The effectiveness of law depends upon its acceptability. Laws are not workable if large numbers of people don’t accept them: large-scale infringement of the law undermines it, both by causing people to lose respect for it and by overloading the enforcement agencies, judiciary and penal system. The whole legal system therefore needs to be acceptable to most people in its area of jurisdiction. This depends upon several factors:
- It should have legitimacy: people should be able to feel respect for their country’s Constitution (or its equivalent) and the framework of secondary rules which defines how laws are created and amended (5.2.3).
- People should be able to feel that they have had sufficient influence on the negotiation of legislation (184.108.40.206).
- They should be able to feel that the law-enforcement agencies (5.2.5) and courts (220.127.116.11) are impartial, and that judges exercise their discretion with due regard for acceptable principles (5.2.2).
At a more basic level, people should be able to identify with the law – to feel that its purpose (and the way it is used) is to help and protect them rather than to oppress them.

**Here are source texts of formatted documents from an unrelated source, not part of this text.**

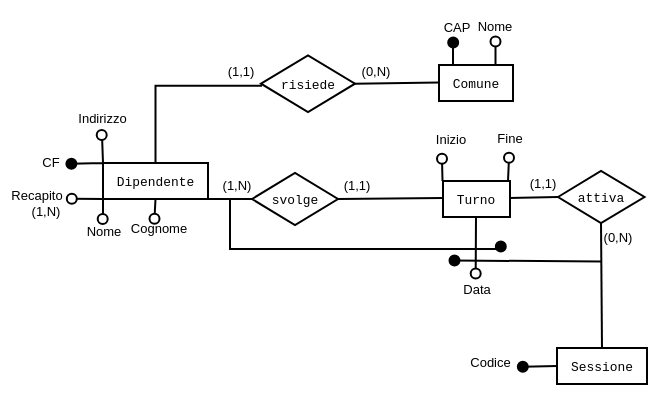
<!DOCTYPE html>
<html lang="it">
<head>
<meta charset="utf-8">
<title>Schema entità-relazione</title>
<style>
:root { --paper: #fff; --ink: #000; }
* { box-sizing: border-box; }
html, body { margin: 0; overflow: hidden; background: var(--paper); }
.diagram {
  position: relative; width: 664px; height: 404px; overflow: hidden;
  background: var(--paper); color: var(--ink);
  font: 13px/16px "Liberation Sans", Arial, sans-serif;
}
.links { position: absolute; inset: 0; fill: none; stroke: var(--ink); stroke-width: 2; }
.links .relations, .links .attributes { fill: var(--paper); }
.links .keys { fill: var(--ink); }
.entity, .relation, .label {
  position: absolute; left: var(--x); top: var(--y);
  transform: translate(-50%, -50%); white-space: nowrap;
}
.entity, .relation { font-family: "Liberation Mono", "Courier New", monospace; font-size: 12.9px; }
.entity {
  display: flex; align-items: center; justify-content: center;
  width: var(--w); height: 38px; padding-top: 4px;
  border: 2px solid var(--ink); background: var(--paper);
  left: calc(var(--x) - var(--w) / 2); top: calc(var(--y) - 19px); transform: none;
}
</style>
</head>
<body>
<main class="diagram">
  <svg class="links" width="664" height="404" viewBox="0 0 664 404" aria-hidden="true">
    <g class="connections">
      <path d="M155.500 163V85.700H262"/>
      <path d="M354 83.700L439 82.500"/>
      <path d="M208 199H252"/>
      <path d="M338 199L443 198"/>
      <path d="M509 198L558 197"/>
      <path d="M601 222L602 348"/>
      <path d="M230 199V249H501V246"/>
      <path d="M454 260.500L601 261.500"/>
      <path d="M453 42V65M495.500 42V65"/>
      <path d="M102 135L103 163V219M71 163.700L103 163M72 198.700L104 199M154.500 218L155.500 199"/>
      <path d="M442 159L442.500 181M509 158L508 181M476 216L475.700 273"/>
      <path d="M523 366.700L557 366"/>
    </g>
    <g class="relations">
      <polygon points="261,83.700 308,55.500 355,83.700 308,112"/>
      <polygon points="252,199 295,173 338,199 295,225"/>
      <polygon points="558,197 601,171 644.500,197 601,223"/>
    </g>
    <g class="attributes">
      <circle cx="495.500" cy="41.500" r="5"/>
      <circle cx="101.700" cy="135" r="5"/>
      <circle cx="71.800" cy="198.700" r="5"/>
      <circle cx="102.700" cy="219" r="5"/>
      <circle cx="154.500" cy="218.700" r="5"/>
      <circle cx="442" cy="158.700" r="5"/>
      <circle cx="509" cy="157.700" r="5"/>
      <circle cx="475.700" cy="273.500" r="5"/>
    </g>
    <g class="keys">
      <circle cx="453.200" cy="42.500" r="5"/>
      <circle cx="71.400" cy="163.700" r="5"/>
      <circle cx="500.800" cy="246.400" r="5"/>
      <circle cx="454.500" cy="260.500" r="5"/>
      <circle cx="522.800" cy="366.700" r="5"/>
    </g>
  </svg>

  <div class="entity" style="--x:476px;--y:82.500px;--w:76px">Comune</div>
  <div class="entity" style="--x:155.500px;--y:181px;--w:107px">Dipendente</div>
  <div class="entity" style="--x:476px;--y:198.500px;--w:69px">Turno</div>
  <div class="entity" style="--x:602px;--y:366px;--w:92px">Sessione</div>

  <span class="relation" style="--x:308px;--y:86px">risiede</span>
  <span class="relation" style="--x:295px;--y:201px">svolge</span>
  <span class="relation" style="--x:601px;--y:199px">attiva</span>

  <span class="label" style="--x:457px;--y:28px">CAP</span>
  <span class="label" style="--x:495px;--y:27px">Nome</span>
  <span class="label" style="--x:241px;--y:72px">(1,1)</span>
  <span class="label" style="--x:376px;--y:72px">(0,N)</span>
  <span class="label" style="--x:102.500px;--y:119px">Indirizzo</span>
  <span class="label" style="--x:51px;--y:163px">CF</span>
  <span class="label" style="--x:37px;--y:196px">Recapito</span>
  <span class="label" style="--x:46px;--y:212px">(1,N)</span>
  <span class="label" style="--x:104px;--y:232px">Nome</span>
  <span class="label" style="--x:159px;--y:229px">Cognome</span>
  <span class="label" style="--x:237px;--y:186px">(1,N)</span>
  <span class="label" style="--x:357px;--y:186px">(1,1)</span>
  <span class="label" style="--x:451px;--y:140px">Inizio</span>
  <span class="label" style="--x:510px;--y:139px">Fine</span>
  <span class="label" style="--x:543px;--y:184px">(1,1)</span>
  <span class="label" style="--x:618px;--y:238px">(0,N)</span>
  <span class="label" style="--x:477px;--y:290px">Data</span>
  <span class="label" style="--x:490.500px;--y:363px">Codice</span>
</main>
</body>
</html>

This is the subject of the next three sub-sections:
- The law needs to be inclusive (18.104.22.168);
- It should avoid conflict with religious law (22.214.171.124);
- It needs to adapt to contemporary culture (126.96.36.199).